Sunday, April 24, 2016
After decades at ‘supermax,’ Mexican cartel capo gets transfer
After nearly 20 years in the so-called federal “supermax,” where some of the nation’s most notorious inmates are kept, Garcia Abrego was recently transferred to a high-security penitentiary, according to federal records.
“It is like dying and going to heaven,” said Jack T. Donson, a consultant who retired from U.S. Bureau of Prisons. “It is definitely a positive thing” for an inmate.
Garcia Abrego, 71, who was the first cartel leader to make the FBI’s Ten Most Wanted Fugitives list, was convicted in 1996 by a federal jury in Houston.
U.S. District Judge Ewing Werlein Jr. gave him 11 life sentences in 1997 and fined him $128 million.
The high-security penitentiary is housed on the same sprawling complex in Colorado as the supermax but affords privileges and a new lifestyle that the supermax does not, according to a Bureau of Prisons handbook for inmates.
The former drug boss, who a generation ago took his cartel to the top of Mexico’s underworld, will now be able to interact with other prisoners.
He faces the possibility of a bunk bed and a cell mate, instead of what amounted to solitary confinement.

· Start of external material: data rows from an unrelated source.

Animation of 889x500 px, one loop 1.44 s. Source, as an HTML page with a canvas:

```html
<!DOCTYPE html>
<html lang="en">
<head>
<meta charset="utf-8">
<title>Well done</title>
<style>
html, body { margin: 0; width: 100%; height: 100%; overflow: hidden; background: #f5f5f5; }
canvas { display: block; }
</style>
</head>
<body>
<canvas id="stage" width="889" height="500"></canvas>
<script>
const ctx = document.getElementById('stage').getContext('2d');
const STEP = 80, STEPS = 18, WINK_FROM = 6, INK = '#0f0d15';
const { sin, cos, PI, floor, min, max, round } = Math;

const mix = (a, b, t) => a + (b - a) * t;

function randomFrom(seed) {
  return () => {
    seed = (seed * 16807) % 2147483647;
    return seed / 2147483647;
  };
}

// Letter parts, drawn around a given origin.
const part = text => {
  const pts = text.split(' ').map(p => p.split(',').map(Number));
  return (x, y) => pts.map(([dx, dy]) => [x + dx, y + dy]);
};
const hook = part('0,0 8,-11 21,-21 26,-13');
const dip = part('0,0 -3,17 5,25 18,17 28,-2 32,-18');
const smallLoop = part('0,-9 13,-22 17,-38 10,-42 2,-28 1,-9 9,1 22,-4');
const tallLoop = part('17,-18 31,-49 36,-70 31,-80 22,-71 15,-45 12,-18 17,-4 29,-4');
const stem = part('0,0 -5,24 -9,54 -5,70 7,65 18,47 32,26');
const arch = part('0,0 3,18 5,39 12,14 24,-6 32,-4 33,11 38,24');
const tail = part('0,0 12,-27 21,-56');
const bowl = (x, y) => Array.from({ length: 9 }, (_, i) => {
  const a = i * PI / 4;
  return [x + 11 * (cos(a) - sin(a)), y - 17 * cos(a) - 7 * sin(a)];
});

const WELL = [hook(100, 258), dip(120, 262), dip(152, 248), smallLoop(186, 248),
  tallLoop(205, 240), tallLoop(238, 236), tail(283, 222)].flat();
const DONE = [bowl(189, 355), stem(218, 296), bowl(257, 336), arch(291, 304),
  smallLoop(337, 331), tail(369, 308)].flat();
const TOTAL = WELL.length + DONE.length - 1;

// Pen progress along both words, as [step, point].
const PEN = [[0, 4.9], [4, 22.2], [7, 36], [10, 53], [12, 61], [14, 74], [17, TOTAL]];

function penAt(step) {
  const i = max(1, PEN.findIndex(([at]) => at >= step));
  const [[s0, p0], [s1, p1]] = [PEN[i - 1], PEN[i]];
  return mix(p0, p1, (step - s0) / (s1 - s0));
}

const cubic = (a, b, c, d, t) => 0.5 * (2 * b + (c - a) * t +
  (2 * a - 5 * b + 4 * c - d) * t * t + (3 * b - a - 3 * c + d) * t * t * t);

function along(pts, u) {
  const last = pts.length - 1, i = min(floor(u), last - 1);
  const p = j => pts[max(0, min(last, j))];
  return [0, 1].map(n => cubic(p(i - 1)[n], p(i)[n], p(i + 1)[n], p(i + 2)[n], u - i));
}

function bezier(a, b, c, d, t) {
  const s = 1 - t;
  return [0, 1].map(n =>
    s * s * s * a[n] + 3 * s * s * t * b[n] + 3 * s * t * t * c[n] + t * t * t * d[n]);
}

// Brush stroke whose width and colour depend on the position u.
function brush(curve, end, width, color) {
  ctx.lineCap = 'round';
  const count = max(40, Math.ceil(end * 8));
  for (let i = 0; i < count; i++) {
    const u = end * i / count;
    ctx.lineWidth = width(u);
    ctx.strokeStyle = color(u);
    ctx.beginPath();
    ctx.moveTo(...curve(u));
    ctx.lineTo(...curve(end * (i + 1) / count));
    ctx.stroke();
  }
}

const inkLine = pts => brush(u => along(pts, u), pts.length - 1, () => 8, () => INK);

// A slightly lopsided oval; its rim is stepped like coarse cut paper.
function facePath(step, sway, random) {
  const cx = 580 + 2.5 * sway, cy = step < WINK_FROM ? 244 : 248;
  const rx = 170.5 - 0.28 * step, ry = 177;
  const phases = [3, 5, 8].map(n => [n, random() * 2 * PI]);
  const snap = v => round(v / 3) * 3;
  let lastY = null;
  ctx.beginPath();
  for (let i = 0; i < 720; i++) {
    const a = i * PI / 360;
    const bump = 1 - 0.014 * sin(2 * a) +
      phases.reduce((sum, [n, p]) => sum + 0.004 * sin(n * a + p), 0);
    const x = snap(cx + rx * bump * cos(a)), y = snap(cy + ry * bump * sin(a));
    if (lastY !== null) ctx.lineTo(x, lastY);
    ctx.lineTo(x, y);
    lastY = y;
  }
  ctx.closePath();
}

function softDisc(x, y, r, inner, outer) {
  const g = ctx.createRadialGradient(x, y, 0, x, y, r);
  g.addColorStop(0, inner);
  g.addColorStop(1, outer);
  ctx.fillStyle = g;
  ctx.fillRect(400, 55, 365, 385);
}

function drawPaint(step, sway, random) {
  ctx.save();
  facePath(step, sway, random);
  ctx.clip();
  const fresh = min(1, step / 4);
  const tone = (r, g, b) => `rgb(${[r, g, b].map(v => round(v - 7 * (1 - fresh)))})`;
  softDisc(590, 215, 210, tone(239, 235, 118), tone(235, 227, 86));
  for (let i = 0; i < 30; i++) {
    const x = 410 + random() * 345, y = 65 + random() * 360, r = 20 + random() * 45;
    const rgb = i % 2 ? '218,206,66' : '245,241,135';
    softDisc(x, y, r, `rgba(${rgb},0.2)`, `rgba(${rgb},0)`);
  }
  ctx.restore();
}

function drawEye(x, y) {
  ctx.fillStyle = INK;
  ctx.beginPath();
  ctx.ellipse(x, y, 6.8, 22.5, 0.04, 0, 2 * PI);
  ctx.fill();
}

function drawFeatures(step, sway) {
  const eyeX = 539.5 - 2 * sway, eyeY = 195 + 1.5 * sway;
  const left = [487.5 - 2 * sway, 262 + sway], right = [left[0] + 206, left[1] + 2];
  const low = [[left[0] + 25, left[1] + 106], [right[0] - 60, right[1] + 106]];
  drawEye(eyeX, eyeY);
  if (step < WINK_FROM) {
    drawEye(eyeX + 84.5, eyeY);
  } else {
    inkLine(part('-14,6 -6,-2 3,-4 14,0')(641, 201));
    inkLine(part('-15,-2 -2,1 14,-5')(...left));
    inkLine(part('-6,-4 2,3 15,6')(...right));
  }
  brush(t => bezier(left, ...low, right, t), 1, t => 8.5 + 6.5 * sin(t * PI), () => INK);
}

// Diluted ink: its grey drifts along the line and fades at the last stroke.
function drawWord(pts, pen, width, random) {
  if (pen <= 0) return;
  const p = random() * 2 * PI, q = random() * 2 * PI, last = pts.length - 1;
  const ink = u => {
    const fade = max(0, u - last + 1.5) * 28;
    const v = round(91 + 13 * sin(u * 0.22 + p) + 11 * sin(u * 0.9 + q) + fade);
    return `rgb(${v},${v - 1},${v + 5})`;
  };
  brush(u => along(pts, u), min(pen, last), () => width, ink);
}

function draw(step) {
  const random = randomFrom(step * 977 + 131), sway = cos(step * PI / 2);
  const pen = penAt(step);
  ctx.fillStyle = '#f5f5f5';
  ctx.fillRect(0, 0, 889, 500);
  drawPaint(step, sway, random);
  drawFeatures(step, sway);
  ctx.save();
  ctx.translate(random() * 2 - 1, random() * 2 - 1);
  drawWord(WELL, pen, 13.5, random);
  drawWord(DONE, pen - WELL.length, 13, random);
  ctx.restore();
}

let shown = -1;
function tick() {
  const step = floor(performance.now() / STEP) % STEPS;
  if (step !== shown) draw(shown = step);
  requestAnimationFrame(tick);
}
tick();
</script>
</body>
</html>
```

He will also be able to walk around the prison without wearing shackles and without having a guard escort, to mix with the prison’s general population, and to have access to places such as a chapel and gymnasium.

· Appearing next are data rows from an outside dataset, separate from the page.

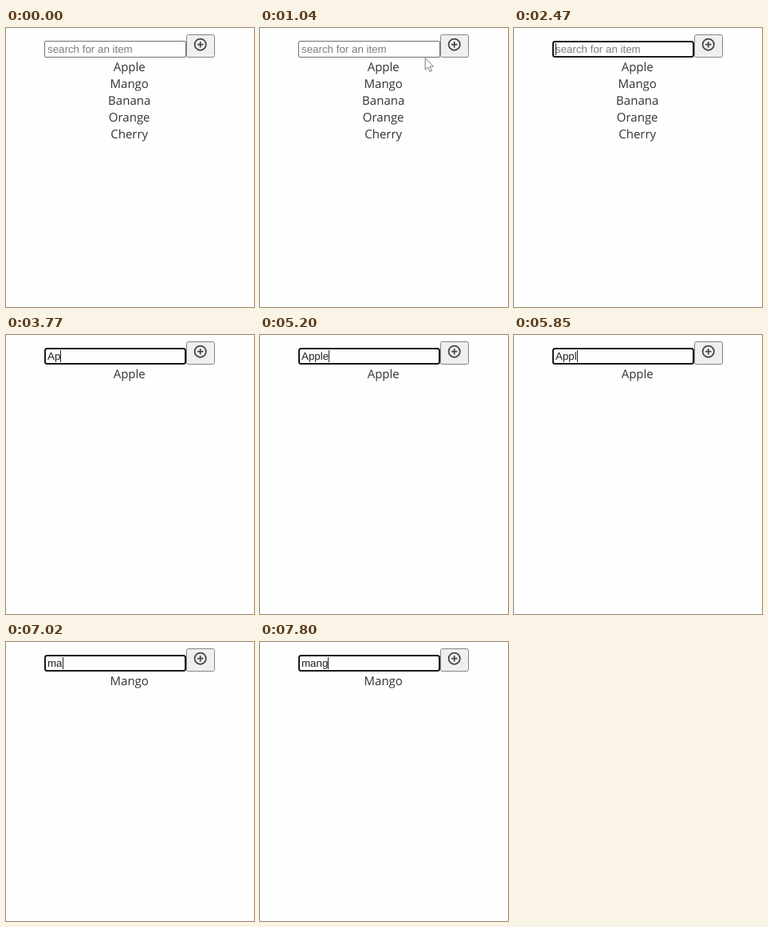
Write an HTML page that moves like this. It is 311x349 px and loops after 8000 ms.

```html
<!DOCTYPE html>
<html lang="en">
<head>
<meta charset="utf-8">
<title>Search filter</title>
<style>
  html, body { margin: 0; width: 100%; height: 100%; overflow: hidden; background: #fefefe; }
  svg { display: block; text-rendering: geometricPrecision; }
  #list { font: 15px "Open Sans", sans-serif; fill: #303336; text-anchor: middle; }
  #value { font: 13.333px "Liberation Sans", Arial, sans-serif; white-space: pre; }
</style>
</head>
<body>
<svg width="311" height="349" viewBox="0 0 311 349">
  <rect id="field" fill="#fefefe"/>
  <text id="value" x="52" y="31"></text>
  <rect id="caret" y="19" width="1" height="15" fill="#222"/>
  <rect x="226.5" y="8.5" width="35" height="28" rx="2" fill="#efefef" stroke="#858585"/>
  <g fill="none" stroke="#444" stroke-width="1.7">
    <circle cx="243.7" cy="20.7" r="7.1"/>
    <path d="M240 20.7h7.4M243.7 17v7.4"/>
  </g>
  <g id="list"></g>
  <path id="pointer" d="M.5 .5V15.2L3.9 12L6.2 17.4L8.6 16.4L6.3 11.1H10.8Z" fill="#fff" stroke="#777"/>
</svg>
<script>
const DURATION = 8000, BLINK = 520, FOCUS = 2080;
const items = ["Apple", "Mango", "Banana", "Orange", "Cherry"];

// [time, field content]
const typing = [
  [FOCUS, ""], [3120, "A"], [3770, "Ap"], [4030, "App"], [4550, "Appl"], [4940, "Apple"],
  [5850, "Appl"], [5980, "App"], [6110, "Ap"], [6240, "A"], [6370, ""],
  [6630, "m"], [6890, "ma"], [7280, "man"], [7800, "mang"]
];

// [time, x, y]; without a position the pointer is hidden
const moves = [[0], [390, 238, 173], [520, 216, 84], [780, 211, 56], [910, 208, 42], [1040, 206.7, 37], [1170]];

const $ = id => document.getElementById(id);
const latest = (steps, t) => steps.findLast(step => step[0] <= t);

function set(el, attrs) {
  for (const name in attrs) el.setAttribute(name, attrs[name]);
}

function drawField(focused, text) {
  const w = focused ? 2 : 1, inset = w / 2;
  set($("field"), {
    x: 48 + inset, y: 16 + inset, width: 178 - w, height: 21 - w,
    rx: focused ? 2.5 : 1.5, stroke: focused ? "#1a1a1a" : "#707070", "stroke-width": w
  });
  $("value").textContent = text || "search for an item";
  set($("value"), { fill: text ? "#222" : "#7d7d7d" });
}

function drawCaret(text, idle) {
  const on = Math.floor(idle / BLINK) % 2 === 0;
  const width = text ? $("value").getComputedTextLength() : 0;
  set($("caret"), { x: 52 + Math.round(width), visibility: on ? "visible" : "hidden" });
}

function drawList(text) {
  const found = items.filter(item => item.toLowerCase().includes(text.toLowerCase()));
  $("list").innerHTML = found.map((item, i) => `<text x="154.7" y="${54 + 21 * i}">${item}</text>`).join("");
}

function drawPointer(t) {
  const [, x, y] = latest(moves, t);
  set($("pointer"), x === undefined
    ? { visibility: "hidden" }
    : { visibility: "visible", transform: `translate(${x} ${y})` });
}

function frame() {
  const t = performance.now() % DURATION;
  const [since, text] = latest(typing, t) || [Infinity, ""];
  drawField(t >= FOCUS, text);
  if (t >= FOCUS) drawCaret(text, t - since);
  else set($("caret"), { visibility: "hidden" });
  drawList(text);
  drawPointer(t);
  requestAnimationFrame(frame);
}
frame();
</script>
</body>
</html>
```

Meals will be taken at a dining hall rather than a cell.
Until the transfer, the capo once known for wearing baseball caps and Rolex watches did all his time in the prison nicknamed “supermax” for its tough security. It is home to the Unabomber Theodore Kaczynski, Boston Marathon bomber Dzhokhar Tsarnaev and former FBI agent Robert Hanssen, who was convicted of espionage.
Garcia Abrego’s Texas lawyers and the Bureau of Prisons declined to comment on the transfer.
The adjustment after so many years alone can be intense for an inmate, but Garcia Abrego should do fine, Donson said.
“This is a criminal subculture,” said Donson, who worked in the federal prison system for 23 years. “He is a high-level cartel guy; he will gravitate to whatever gang has a previously established relationship with his cartel, and my guess is he’ll be a rock star.”
Unlike many of today’s captured drug cartel leaders, Garcia Abrego was bound by old-school codes and did not pursue any deals at the time of his arrest that would have brought him leniency in exchange for sharing his secrets.